    Solar does still generate electricity at night, just not as much as during the day. (moonlight)
  11. Has Science Morphed Into A New Religion Unto Itself?

    You do realise I'm talking about massive amounts of natural selection compiled with mutations causing evolution to the extent of a chimp-like creature becoming human. (E,g common ancestor between humans and apes) not just simply "he who survives breeds" logic that you're pointing out.
  12. Has Science Morphed Into A New Religion Unto Itself?

    The last time I checked, DNA is far from evidence for intelligent design. All it takes is for a bacterial cell to form once in the millions of galaxies in our solar system for there to be the possibility of evolution to cause them to form complicated life forms after a few million years. By the way, I'd like to share this letter to you from Albert Einstein on the subject of god, he wasn't quite as "Pro-intelligent design" as you seem to be suggesting. The scientists you quote are clearly not referencing the same kind of intelligent design I think that you are. Most of them viewed God as just simply, the natural laws of the universe and by that extent, the universe itself.
  13. Has Science Morphed Into A New Religion Unto Itself?

    I think that the vast majority of confusion around whether Science is or isn't a religion stems entirely from the lack of scientific literacy in modern society and the inability for people to either access or understand scientific studies or receive an education within science. It's incredibly obvious to people like myself that science is clearly not a religion, it's a form of deriving the truth wherein we use the scientific method to differentiate the aforementioned truth from falsehoods. So when we take a look at things like Evolution, they can sound completely crazy and wild to people who lack a fundamentally basic understanding of animal Biology. For us, the concept of amino acids being deleted, inserted or replaced causing in changes to an organism's genetic makeup to then put it into the filter of natural selection for millions of years resulting in us eventually, is quite understandable. Whereas to someone who doesn't understand this process, it can sound magical and almost religious. This also applies to other methods of science but I don't particularly have the knowledge to comment on them. In essence I would recommend people to try and read through scientific literature without any biases and i think they'll understand how far science is from any kind of religion.
  14. An "ideal" transport of the future

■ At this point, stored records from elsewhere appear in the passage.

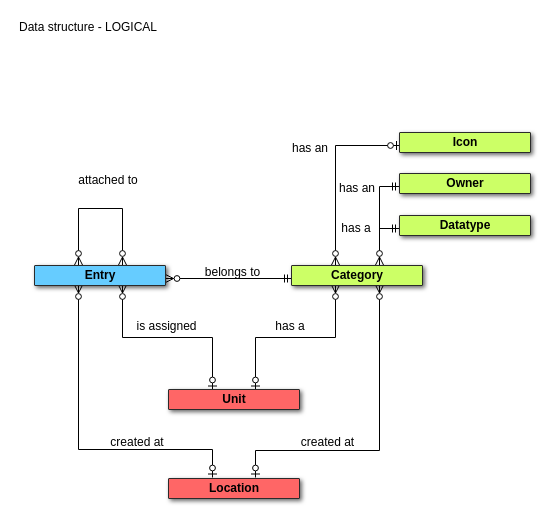
<!DOCTYPE html>
<html lang="en">
<head>
<meta charset="utf-8">
<title>Data structure - LOGICAL</title>
<style>
  :root {
    --paper: #ffffff;
    --ink: #000000;
    --entry: #66ccff;
    --category: #ccff66;
    --place: #ff6666;
    --outline: #2b2b2b;
    --shadow: rgba(0, 0, 0, 0.6);
  }
  * { box-sizing: border-box; margin: 0; }
  html, body { width: 552px; height: 519px; overflow: hidden; background: var(--paper); }
  body { font: 12px/14px "Liberation Sans", Arial, sans-serif; color: var(--ink); }
  .diagram { position: relative; width: 552px; height: 519px; overflow: hidden; }
  h1 { position: absolute; left: 19px; top: 20px; font: inherit; white-space: nowrap; }
  .relations { position: absolute; inset: 0; fill: none; stroke: var(--ink); stroke-width: 1; }
  .relations circle { fill: var(--paper); }
  .entity {
    position: absolute; left: var(--x); top: var(--y);
    width: 132px; height: 21px;
    display: flex; align-items: center; justify-content: center;
    padding-bottom: 1px;
    border: 1px solid var(--outline); border-radius: 1px;
    box-shadow: 2px 2px 4px var(--shadow);
    background: var(--category);
    font-weight: 700;
  }
  .entry { background: var(--entry); }
  .place { background: var(--place); }
  .label {
    position: absolute; left: var(--x); top: var(--y);
    transform: translate(-50%, -50%);
    white-space: nowrap;
  }
</style>
</head>
<body>
<main class="diagram">
  <h1>Data structure - LOGICAL</h1>

  <svg class="relations" width="552" height="519" viewBox="0 0 552 519" aria-hidden="true">
    <defs>
      <g id="zero-many">
        <path d="M0 0V-8M-4 0L0 -8L4 0"/>
        <circle cy="-11.5" r="2.9"/>
      </g>
      <g id="zero-one">
        <path d="M0 0V-7M-4.5 -3.5H4.5"/>
        <circle cy="-9.5" r="2.9"/>
      </g>
      <g id="exactly-one">
        <path d="M0 0V-8M-4 -3.5H4M-4 -6.5H4"/>
      </g>
    </defs>

    <g id="connectors">
      <path d="M78.5 254V208.5H122.5V254"/>
      <path d="M178 278.5H291"/>
      <path d="M122.5 297V337.5H212.5V380"/>
      <path d="M335.5 297V337.5H255.5V380"/>
      <path d="M78.5 297V449.5H212.5V468"/>
      <path d="M379.5 297V450.5H255.5V468"/>
      <path d="M335.5 254V145.5H390"/>
      <path d="M379.5 254V186.5H399"/>
      <path d="M379.5 254V228.5H399"/>
    </g>

    <g id="line-ends">
      <use href="#zero-many" x="78.5" y="265"/>
      <use href="#zero-many" x="122.5" y="265"/>
      <use href="#zero-many" x="335.5" y="265"/>
      <use href="#zero-many" x="379.5" y="265"/>
      <use href="#zero-many" transform="translate(78.5 285) rotate(180)"/>
      <use href="#zero-many" transform="translate(122.5 285) rotate(180)"/>
      <use href="#zero-many" transform="translate(335.5 285) rotate(180)"/>
      <use href="#zero-many" transform="translate(379.5 285) rotate(180)"/>
      <use href="#zero-many" transform="translate(165.5 278.5) rotate(90)"/>
      <use href="#exactly-one" transform="translate(291 278.5) rotate(-90)"/>
      <use href="#exactly-one" transform="translate(399 186.5) rotate(-90)"/>
      <use href="#exactly-one" transform="translate(399 228.5) rotate(-90)"/>
      <use href="#zero-one" transform="translate(400 145.5) rotate(-90)"/>
      <use href="#zero-one" x="212.5" y="389.5"/>
      <use href="#zero-one" x="255.5" y="389.5"/>
      <use href="#zero-one" x="212.5" y="477.5"/>
      <use href="#zero-one" x="255.5" y="477.5"/>
    </g>
  </svg>

  <div class="entity" style="--x:399px;--y:132px">Icon</div>
  <div class="entity" style="--x:399px;--y:173px">Owner</div>
  <div class="entity" style="--x:399px;--y:215px">Datatype</div>
  <div class="entity entry" style="--x:34px;--y:265px">Entry</div>
  <div class="entity" style="--x:291px;--y:265px">Category</div>
  <div class="entity place" style="--x:168px;--y:389px">Unit</div>
  <div class="entity place" style="--x:168px;--y:478px">Location</div>

  <span class="label" style="--x:108px;--y:180px">attached to</span>
  <span class="label" style="--x:310px;--y:148px">has an</span>
  <span class="label" style="--x:357px;--y:188px">has an</span>
  <span class="label" style="--x:356px;--y:228px">has a</span>
  <span class="label" style="--x:232.5px;--y:272px">belongs to</span>
  <span class="label" style="--x:166.5px;--y:326px">is assigned</span>
  <span class="label" style="--x:290px;--y:326px">has a</span>
  <span class="label" style="--x:137px;--y:442px">created at</span>
  <span class="label" style="--x:327.5px;--y:442px">created at</span>
</main>
</body>
</html>
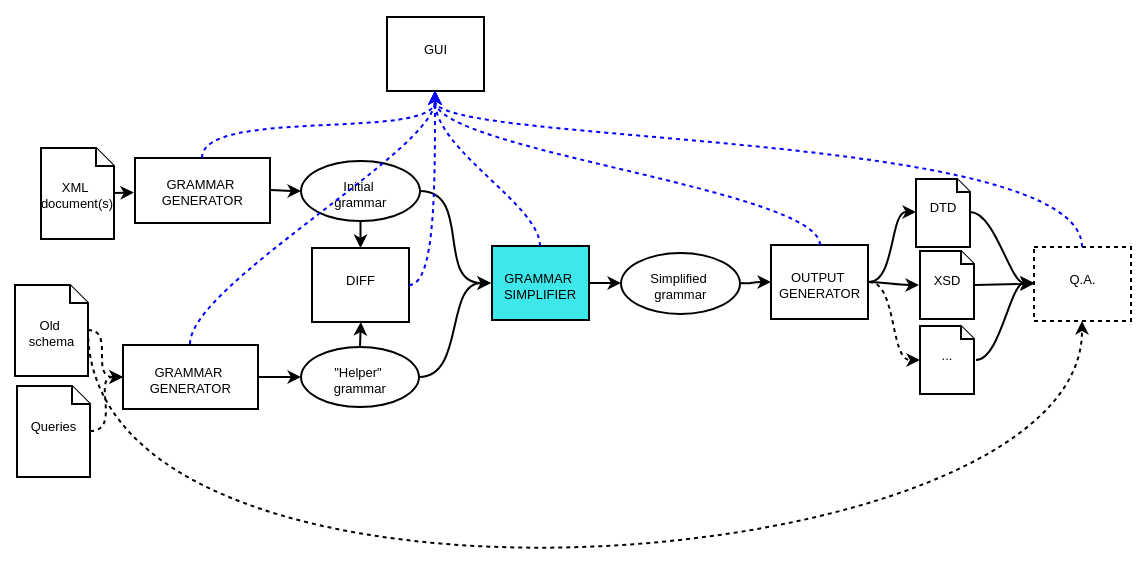
<!DOCTYPE html>
<html lang="en">
<head>
<meta charset="utf-8">
<title>Grammar inference pipeline</title>
<style>
  :root {
    --ink: #000;
    --paper: #fff;
    --highlight: #3de7ea;
    --gui-link: #00f;
  }
  * { box-sizing: border-box; margin: 0; }
  html, body { background: var(--paper); overflow: hidden; }
  .diagram {
    position: relative;
    width: 1144px;
    height: 564px;
    overflow: hidden;
    color: var(--ink);
    font: 13px/16px "Liberation Sans", Arial, sans-serif;
  }
  .node {
    position: absolute;
    left: calc(var(--x) * 1px);
    top: calc(var(--y) * 1px);
    width: calc(var(--w) * 1px);
    height: calc(var(--h) * 1px);
    padding-top: calc(var(--pad) * 1px);
    text-align: center;
    white-space: nowrap;
  }
  .process, .data { border: 2px solid var(--ink); background: var(--paper); }
  .data { border-radius: 50%; }
  .core { background: var(--highlight); }
  .optional { border-color: transparent; }
  .document svg { position: absolute; inset: 0; width: 100%; height: 100%; }
  .node p { position: relative; }
  .sheet { fill: var(--paper); stroke: var(--ink); stroke-width: 2; stroke-miterlimit: 10; }
  .connectors { position: absolute; left: 0; top: 0; fill: none; stroke-width: 2; }
  .flow { stroke: var(--ink); marker-end: url(#flow-arrow); }
  .gui-link { stroke: var(--gui-link); stroke-dasharray: 4 4; marker-end: url(#gui-arrow); }
  .dashed { stroke-dasharray: 4 4; }
  .optional-frame { stroke: var(--ink); stroke-dasharray: 4 4; }
</style>
</head>
<body>
<main class="diagram">

  <svg width="0" height="0" style="position:absolute" aria-hidden="true">
    <defs>
      <g id="large-sheet" class="sheet">
        <path d="M1 1H56L74 19V92H1Z"/>
        <path d="M56 1V19H74"/>
      </g>
      <g id="small-sheet" class="sheet">
        <path d="M1 1H42L55 14V69H1Z"/>
        <path d="M42 1V14H55"/>
      </g>
    </defs>
  </svg>

  <div class="node process" style="--x:386;--y:16;--w:99;--h:76;--pad:24"><p>GUI</p></div>

  <div class="node document" style="--x:39.5;--y:147;--w:75;--h:93;--pad:33">
    <svg aria-hidden="true"><use href="#large-sheet"/></svg>
    <p>XML&nbsp;<br>document(s)</p>
  </div>
  <div class="node process" style="--x:134;--y:157;--w:136.5;--h:66.5;--pad:18"><p>GRAMMAR&nbsp;<br>GENERATOR</p></div>
  <div class="node data" style="--x:300;--y:159.5;--w:120.5;--h:62.5;--pad:17"><p>Initial&nbsp;<br>grammar</p></div>
  <div class="node process" style="--x:311;--y:247;--w:99;--h:76;--pad:24"><p>DIFF</p></div>

  <div class="node document" style="--x:14;--y:283.5;--w:75;--h:93;--pad:34">
    <svg aria-hidden="true"><use href="#large-sheet"/></svg>
    <p>Old&nbsp;<br>schema</p>
  </div>
  <div class="node document" style="--x:16;--y:384.5;--w:75;--h:93;--pad:34">
    <svg aria-hidden="true"><use href="#large-sheet"/></svg>
    <p>Queries</p>
  </div>
  <div class="node process" style="--x:122;--y:343.5;--w:136.5;--h:66.5;--pad:19"><p>GRAMMAR&nbsp;<br>GENERATOR</p></div>
  <div class="node data" style="--x:299.5;--y:345.5;--w:120.5;--h:62.5;--pad:17"><p>"Helper"&nbsp;<br>grammar</p></div>

  <div class="node process core" style="--x:490.5;--y:245;--w:99;--h:76;--pad:24"><p>GRAMMAR&nbsp;<br>SIMPLIFIER</p></div>
  <div class="node data" style="--x:620;--y:252;--w:120.5;--h:63;--pad:17"><p>Simplified&nbsp;<br>grammar</p></div>
  <div class="node process" style="--x:770;--y:244;--w:99;--h:76;--pad:24"><p>OUTPUT&nbsp;<br>GENERATOR</p></div>

  <div class="node document" style="--x:915;--y:177.5;--w:56;--h:70;--pad:22">
    <svg aria-hidden="true"><use href="#small-sheet"/></svg>
    <p>DTD</p>
  </div>
  <div class="node document" style="--x:919;--y:249.5;--w:56;--h:71;--pad:23">
    <svg aria-hidden="true"><use href="#small-sheet"/></svg>
    <p>XSD</p>
  </div>
  <div class="node document" style="--x:919;--y:325;--w:56;--h:71;--pad:23">
    <svg aria-hidden="true"><use href="#small-sheet"/></svg>
    <p>...</p>
  </div>

  <div class="node process optional" style="--x:1033;--y:246;--w:99;--h:76;--pad:24"><p>Q.A.</p></div>

  <svg class="connectors" width="1144" height="564" viewBox="0 0 1144 564" aria-hidden="true">
    <defs>
      <marker id="flow-arrow" markerUnits="userSpaceOnUse" markerWidth="14" markerHeight="14" refX="4" refY="7" orient="auto">
        <path d="M14 7L0 14L4 7L0 0Z" fill="#000"/>
      </marker>
      <marker id="gui-arrow" markerUnits="userSpaceOnUse" markerWidth="14" markerHeight="14" refX="4" refY="7" orient="auto">
        <path d="M14 7L0 14L4 7L0 0Z" fill="#00f"/>
      </marker>
    </defs>

    <rect class="optional-frame" x="1034" y="247" width="97" height="74"/>

    <g id="pipeline">
      <path class="flow" d="M114 193L124 192.7"/>
      <path class="flow" d="M270 190C283 190 280 191 291 191"/>
      <path class="flow" d="M360.5 221V238"/>
      <path class="flow" d="M258 377H291"/>
      <path class="flow" d="M360 346L360.5 332"/>
      <path class="flow" d="M420 191C472 191 436 283 481 283"/>
      <path class="flow" d="M419 377C465 377 445 283 481 283"/>
      <path class="flow" d="M589 283H611"/>
      <path class="flow" d="M740 283C754 284 750 282 761 282"/>
      <path class="flow" d="M869 282C895 282 890 212 906 212"/>
      <path class="flow" d="M869 282C885 282 895 285 909 285"/>
      <path class="flow dashed" d="M869 282C897 282 890 360 910 360"/>
      <path class="flow" d="M970 212C995 212 1010 283 1024 283"/>
      <path class="flow" d="M975 285L1024 284"/>
      <path class="flow" d="M976 360C1000 360 1010 283 1024 283"/>
    </g>

    <g id="schema-inputs">
      <path class="flow dashed" d="M88 330C115 330 90 377 113 377"/>
      <path class="flow dashed" d="M90 431C122 431 92 377 113 377"/>
      <path class="flow dashed" d="M88 330C88 655 1082 583 1082 331"/>
    </g>

    <g id="gui-links">
      <path class="gui-link" d="M202 158C202 107 435 141 435 101"/>
      <path class="gui-link" d="M190 344C190 285 435 150 435 101"/>
      <path class="gui-link" d="M409 285C435 285 435 190 435 101"/>
      <path class="gui-link" d="M540 246C540 205 435 150 435 101"/>
      <path class="gui-link" d="M820 245C820 190 435 150 435 101"/>
      <path class="gui-link" d="M1082 247C1082 130 435 145 435 101"/>
    </g>
  </svg>
</main>
</body>
</html>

    Actually after looking through some more research it seems that Solar is actually significantly cheaper than Nuclear in certain conditions. My only major concern was it's availability, I thought that Solar energy for countries like mine (Scotland) would have to transport energy from other areas, however after looking at that it turns out to simply not be as big of a concern as one would think. The only genuine concern I can find is the variation (Source of Graph) in solar production as opposed to Nuclear. As you mentioned previously, Nuclear can't just simply be "Turned off". This pretty much encapsulates my general notion towards Nuclear power, it's constant. No matter as to what season it is, nuclear power is simply more constant. So on that note, I'll happily concede that Solar is cheaper on average than Nuclear, thanks for pointing that out.
  15. Worth of the sun?

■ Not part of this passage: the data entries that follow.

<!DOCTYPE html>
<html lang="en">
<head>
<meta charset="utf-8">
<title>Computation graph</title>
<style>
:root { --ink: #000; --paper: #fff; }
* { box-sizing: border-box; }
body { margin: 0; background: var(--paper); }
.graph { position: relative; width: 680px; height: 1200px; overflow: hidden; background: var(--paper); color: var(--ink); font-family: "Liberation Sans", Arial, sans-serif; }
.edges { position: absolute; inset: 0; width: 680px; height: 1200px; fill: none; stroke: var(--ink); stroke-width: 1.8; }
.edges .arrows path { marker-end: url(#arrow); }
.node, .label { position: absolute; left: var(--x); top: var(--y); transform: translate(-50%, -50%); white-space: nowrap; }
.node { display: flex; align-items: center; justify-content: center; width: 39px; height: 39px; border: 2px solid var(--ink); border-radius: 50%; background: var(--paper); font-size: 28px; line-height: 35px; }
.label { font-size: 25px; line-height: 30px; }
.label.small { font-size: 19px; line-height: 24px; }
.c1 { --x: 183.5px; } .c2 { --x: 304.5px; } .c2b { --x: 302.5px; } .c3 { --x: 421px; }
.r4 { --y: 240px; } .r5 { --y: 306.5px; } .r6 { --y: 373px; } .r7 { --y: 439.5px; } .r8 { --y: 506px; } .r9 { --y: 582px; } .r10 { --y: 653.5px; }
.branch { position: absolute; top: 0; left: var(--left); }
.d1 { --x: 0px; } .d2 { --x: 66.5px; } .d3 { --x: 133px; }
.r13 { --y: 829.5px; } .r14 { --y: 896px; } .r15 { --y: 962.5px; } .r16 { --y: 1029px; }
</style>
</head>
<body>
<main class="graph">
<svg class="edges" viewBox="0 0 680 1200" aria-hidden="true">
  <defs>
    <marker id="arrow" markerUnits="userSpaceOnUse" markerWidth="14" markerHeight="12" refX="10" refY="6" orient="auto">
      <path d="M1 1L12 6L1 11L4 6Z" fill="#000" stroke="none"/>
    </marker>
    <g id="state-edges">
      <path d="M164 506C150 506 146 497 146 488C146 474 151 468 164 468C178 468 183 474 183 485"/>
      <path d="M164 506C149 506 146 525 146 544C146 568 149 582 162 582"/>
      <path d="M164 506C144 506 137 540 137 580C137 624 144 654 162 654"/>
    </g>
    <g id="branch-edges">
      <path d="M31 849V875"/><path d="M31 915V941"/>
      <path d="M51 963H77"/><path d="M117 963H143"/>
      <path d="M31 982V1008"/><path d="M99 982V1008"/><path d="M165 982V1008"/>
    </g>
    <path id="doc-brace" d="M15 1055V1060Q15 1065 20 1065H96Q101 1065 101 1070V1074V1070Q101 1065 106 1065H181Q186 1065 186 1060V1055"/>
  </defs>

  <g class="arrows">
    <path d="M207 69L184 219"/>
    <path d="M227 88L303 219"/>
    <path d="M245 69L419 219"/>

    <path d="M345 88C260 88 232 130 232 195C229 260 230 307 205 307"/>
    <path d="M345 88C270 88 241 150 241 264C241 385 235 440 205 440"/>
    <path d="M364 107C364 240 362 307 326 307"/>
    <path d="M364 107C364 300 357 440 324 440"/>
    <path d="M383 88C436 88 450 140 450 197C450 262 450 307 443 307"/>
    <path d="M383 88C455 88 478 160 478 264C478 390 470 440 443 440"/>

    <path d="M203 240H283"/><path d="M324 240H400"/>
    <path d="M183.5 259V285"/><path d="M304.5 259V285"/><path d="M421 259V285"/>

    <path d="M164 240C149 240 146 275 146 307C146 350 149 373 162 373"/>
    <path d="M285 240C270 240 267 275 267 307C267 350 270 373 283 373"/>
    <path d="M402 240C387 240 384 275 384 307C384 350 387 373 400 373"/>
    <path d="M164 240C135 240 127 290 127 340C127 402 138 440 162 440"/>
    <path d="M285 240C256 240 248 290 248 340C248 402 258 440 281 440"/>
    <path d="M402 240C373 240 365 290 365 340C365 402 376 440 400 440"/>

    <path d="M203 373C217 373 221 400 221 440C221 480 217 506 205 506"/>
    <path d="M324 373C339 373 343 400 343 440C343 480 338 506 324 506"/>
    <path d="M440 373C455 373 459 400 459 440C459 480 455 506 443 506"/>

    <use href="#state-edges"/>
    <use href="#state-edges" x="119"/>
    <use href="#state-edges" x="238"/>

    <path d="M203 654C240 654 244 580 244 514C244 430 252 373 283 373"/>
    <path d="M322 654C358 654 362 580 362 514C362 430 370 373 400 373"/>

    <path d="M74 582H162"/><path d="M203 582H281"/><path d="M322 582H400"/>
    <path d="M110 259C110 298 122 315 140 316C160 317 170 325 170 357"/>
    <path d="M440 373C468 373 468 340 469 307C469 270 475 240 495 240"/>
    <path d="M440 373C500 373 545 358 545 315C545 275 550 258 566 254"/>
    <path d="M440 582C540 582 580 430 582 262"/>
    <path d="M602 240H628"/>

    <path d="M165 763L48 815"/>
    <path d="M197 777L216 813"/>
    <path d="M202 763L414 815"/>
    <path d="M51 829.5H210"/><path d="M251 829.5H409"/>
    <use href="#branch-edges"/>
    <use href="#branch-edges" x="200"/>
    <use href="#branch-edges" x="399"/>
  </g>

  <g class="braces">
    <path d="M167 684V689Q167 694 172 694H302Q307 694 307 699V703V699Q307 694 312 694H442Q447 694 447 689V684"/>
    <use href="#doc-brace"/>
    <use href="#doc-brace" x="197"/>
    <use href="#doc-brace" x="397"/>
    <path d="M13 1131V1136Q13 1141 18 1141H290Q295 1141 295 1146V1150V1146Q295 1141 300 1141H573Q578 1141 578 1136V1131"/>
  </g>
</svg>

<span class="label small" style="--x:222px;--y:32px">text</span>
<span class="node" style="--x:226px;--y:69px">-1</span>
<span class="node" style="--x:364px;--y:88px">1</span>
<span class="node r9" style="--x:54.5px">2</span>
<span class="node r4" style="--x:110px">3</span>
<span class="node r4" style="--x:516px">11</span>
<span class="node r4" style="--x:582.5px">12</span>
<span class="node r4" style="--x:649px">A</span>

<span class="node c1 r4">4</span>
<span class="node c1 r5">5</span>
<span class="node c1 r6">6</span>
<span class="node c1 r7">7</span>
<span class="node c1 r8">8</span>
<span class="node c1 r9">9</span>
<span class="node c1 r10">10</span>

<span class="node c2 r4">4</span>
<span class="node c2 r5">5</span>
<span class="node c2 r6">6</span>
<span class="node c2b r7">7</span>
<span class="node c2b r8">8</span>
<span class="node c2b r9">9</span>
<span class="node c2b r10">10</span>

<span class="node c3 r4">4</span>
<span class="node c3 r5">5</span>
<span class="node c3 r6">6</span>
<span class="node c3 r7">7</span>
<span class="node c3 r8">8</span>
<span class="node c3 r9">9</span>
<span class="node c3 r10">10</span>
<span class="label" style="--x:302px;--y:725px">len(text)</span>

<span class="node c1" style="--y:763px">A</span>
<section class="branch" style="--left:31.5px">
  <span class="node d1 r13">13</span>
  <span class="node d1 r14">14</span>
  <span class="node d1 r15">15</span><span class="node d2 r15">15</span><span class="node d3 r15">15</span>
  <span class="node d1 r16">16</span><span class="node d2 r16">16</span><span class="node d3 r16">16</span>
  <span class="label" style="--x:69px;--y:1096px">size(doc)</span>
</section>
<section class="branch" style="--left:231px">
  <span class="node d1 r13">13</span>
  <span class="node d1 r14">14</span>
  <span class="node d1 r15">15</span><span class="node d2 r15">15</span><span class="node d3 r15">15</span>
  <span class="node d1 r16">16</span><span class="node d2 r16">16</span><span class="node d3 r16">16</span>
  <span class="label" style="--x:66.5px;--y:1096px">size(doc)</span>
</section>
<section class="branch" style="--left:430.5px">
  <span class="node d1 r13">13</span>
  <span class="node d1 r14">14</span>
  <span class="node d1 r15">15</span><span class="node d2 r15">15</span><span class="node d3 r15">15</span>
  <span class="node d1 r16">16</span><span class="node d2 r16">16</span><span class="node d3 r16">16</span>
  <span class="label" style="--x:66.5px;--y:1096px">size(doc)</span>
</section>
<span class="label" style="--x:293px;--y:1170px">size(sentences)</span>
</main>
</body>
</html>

    I'll redo all these calculations later with the correct values, I genuinely suck at maths. 31536000 seconds per year (60x60 = 3600, 3600x24 = 86400) (86400 x 365 = 31536000)